“For the first two years, you work on engineering and engineering principles; your junior and senior year, you focus on a biomedical or an engineering pathway,” Volpe said. “It’s an interactive way to learn your core classes and expand your knowledge on what you’re passionate about. Students can focus on whatever they want – there’s a lot of variety in the projects people choose to work on.”
At East Muskingum Local Schools, students are able to gain entrepreneurial experience through a “Shark Tank” where students come up with a product, and then pitch it to “investors”. Senior Logan Morrow said that the event has helped him practice relevant skills.
“I’ve developed critical thinking and public speaking skills,” Morrow said. “It kept you on your toes; you were always working to come up with something new. It’s given me business experience since I created a company from scratch and opened my mind to new possibilities.”
Other programs turn required standards into something exciting for students. Mentor Public Schools uses the app Aurasma to allow students to interact with their art by playing a recording of a student’s commentary when it sees a specific piece.
“I have little kids tell me two things they like about their artwork and one thing they wish they could improve. The older kids really have to nail home specifics, like if they learned about value they tell me how they created it,” art teacher Jacqui Spetrino said.

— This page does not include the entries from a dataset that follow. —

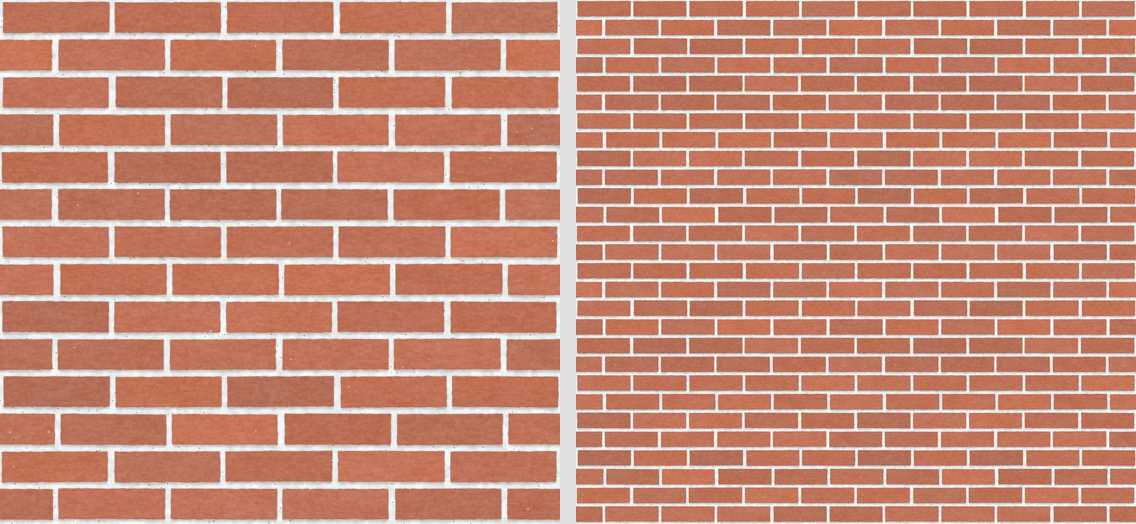
Left, the tile; right, the same tile 2 across and 2 down.
A WebGL 1 fragment shader for this texture:

```glsl
precision highp float;
// Running-bond brick wall, 5 bricks across and 14 courses up, with pale mortar.
// Each brick is a rounded-box distance with slight jitter, its own tone and fine
// streaks; mortar is shaded under the bricks. All noise wraps, so the wall tiles.

uniform vec2 u_resolution;

const vec2 COUNT = vec2(5.0, 14.0);
const vec2 WALL = vec2(1.0667, 1.0);          // wall size, height = 1
const vec2 BRICK_HALF = vec2(0.1012, 0.0293);
const vec2 BRICK_CENTER = vec2(0.5, 0.533);   // inside its cell

const vec3 CLAY = vec3(0.765, 0.447, 0.335);
const vec3 CLAY_DULL = vec3(0.725, 0.445, 0.358);
const vec3 CLAY_RIM = vec3(0.60, 0.39, 0.31);
const vec3 MORTAR = vec3(0.935, 0.94, 0.94);
const vec3 MORTAR_SHADE = vec3(0.76, 0.755, 0.75);

float hash(vec2 p) {
  vec3 q = fract(p.xyx * 0.1031);
  q += dot(q, q.yzx + 33.33);
  return fract((q.x + q.y) * q.z);
}

vec2 hash2(vec2 p) {
  return vec2(hash(p), hash(p + 57.3));
}

// Smooth value noise over the tile, with a whole number of cells per side.
float valueNoise(vec2 uv, vec2 cells) {
  vec2 p = uv * cells;
  vec2 i = floor(p);
  vec2 f = fract(p);
  f = f * f * (3.0 - 2.0 * f);
  vec2 a = mod(i, cells);
  vec2 b = mod(i + 1.0, cells);
  return mix(mix(hash(a), hash(vec2(b.x, a.y)), f.x),
             mix(hash(vec2(a.x, b.y)), hash(b), f.x), f.y);
}

// Wrapping cellular noise: x = distance to nearest point, y = its random id.
vec2 cellular(vec2 uv, vec2 cells) {
  vec2 p = uv * cells;
  vec2 base = floor(p);
  vec2 nearest = vec2(9.0, 0.0);
  for (int y = -1; y <= 1; y++) {
    for (int x = -1; x <= 1; x++) {
      vec2 cell = base + vec2(float(x), float(y));
      vec2 id = mod(cell, cells);
      float d = length(cell + hash2(id) - p);
      if (d < nearest.x) nearest = vec2(d, hash(id + 19.7));
    }
  }
  return nearest;
}

float roundedBox(vec2 p, vec2 halfSize, float radius) {
  vec2 q = abs(p) - halfSize + radius;
  return length(max(q, 0.0)) + min(max(q.x, q.y), 0.0) - radius;
}

vec3 clayColor(vec2 uv, vec2 id, float edge) {
  float tone = hash(id + 3.1);
  float streak = valueNoise(uv, vec2(70.0, 280.0)) - 0.5;
  float mottle = valueNoise(uv, vec2(24.0, 42.0)) - 0.5;
  vec2 grain = cellular(uv, vec2(190.0, 210.0));
  vec3 color = mix(CLAY, CLAY_DULL, clamp(tone + 0.5 * mottle, 0.0, 1.0));
  color *= 1.0 + 0.07 * (hash(id + 8.6) - 0.5);
  color += 0.035 * streak + 0.025 * mottle + 0.04 * (grain.y - 0.5);
  // Worn dark rim, and rare pale specks
  float rim = smoothstep(-0.0035, 0.0, edge);
  color = mix(color, CLAY_RIM, rim * (0.4 + 0.35 * mottle));
  vec2 speck = cellular(uv, vec2(30.0, 28.0));
  float pale = step(0.975, speck.y) * (1.0 - smoothstep(0.02, 0.07, speck.x));
  return mix(color, MORTAR, 0.5 * pale);
}

vec3 mortarColor(vec2 uv, vec2 local, vec2 halfSize) {
  float blotch = valueNoise(uv, vec2(90.0, 84.0)) - 0.5;
  vec2 crumb = cellular(uv, vec2(160.0, 150.0));
  // Shade below the brick, fading before the next course
  float shadowEdge = roundedBox(local + vec2(0.0, 0.004), halfSize - vec2(0.002, 0.0), 0.002);
  float shade = 1.0 - smoothstep(-0.003, 0.004, shadowEdge + 0.0015 * blotch);
  vec3 color = mix(MORTAR, MORTAR_SHADE, 0.85 * shade);
  color += 0.06 * blotch + 0.05 * (crumb.y - 0.5);
  return color - 0.22 * step(0.96, crumb.y) * (1.0 - smoothstep(0.1, 0.4, crumb.x));
}

void main() {
  vec2 uv = gl_FragCoord.xy / u_resolution;
  float pixel = 1.0 / u_resolution.y;

  // Running bond: every other course shifts by half a brick, plus a small drift
  vec2 grid = uv * COUNT;
  float course = floor(grid.y);
  grid.x += 0.5 * (1.0 - mod(course, 2.0)) + 0.026 * (hash(vec2(course, 4.7)) - 0.5);
  vec2 id = mod(floor(grid), COUNT);

  // Jittered brick with slightly ragged edges
  vec2 jitter = hash2(id + 11.4) - 0.5;
  vec2 local = (fract(grid) - BRICK_CENTER) * WALL / COUNT;
  local -= jitter * vec2(0.0025, 0.0012);
  local.y -= 0.012 * (hash(id + 27.9) - 0.5) * local.x;
  vec2 halfSize = BRICK_HALF + vec2(0.0012, 0.0006) * jitter.yx;
  float ragged = valueNoise(uv, vec2(150.0, 140.0)) - 0.5;
  float edge = roundedBox(local, halfSize, 0.0018) + 0.0014 * ragged;

  float soft = 0.0006 + 0.7 * pixel;
  float mortarMask = smoothstep(-soft, soft, edge);
  vec3 color = mix(clayColor(uv, id, edge), mortarColor(uv, local, halfSize), mortarMask);
  gl_FragColor = vec4(clamp(color, 0.0, 1.0), 1.0);
}
```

Clubs and extracurricular activities give students a chance to take their learning outside the classroom. At Lordstown High School’s political club, students get the chance to learn about politics and travel to experience rallies for candidates.
“We go to rallies for local and national politicians on both sides of the political spectrum to get the experience and understand more about party beliefs. We got to attend events as big as the Iowa Caucus and the Trump inauguration. It’s a great way to explore what you believe and understand others’ views,” club co-president Emma Crissman said.
The fair coordinator said that the event is always rewarding.
“Seeing the kids and their reactions to getting a chance to be somewhere and present their work, it’s amazing,” Samet said. “It’s always wonderful to see their passion.”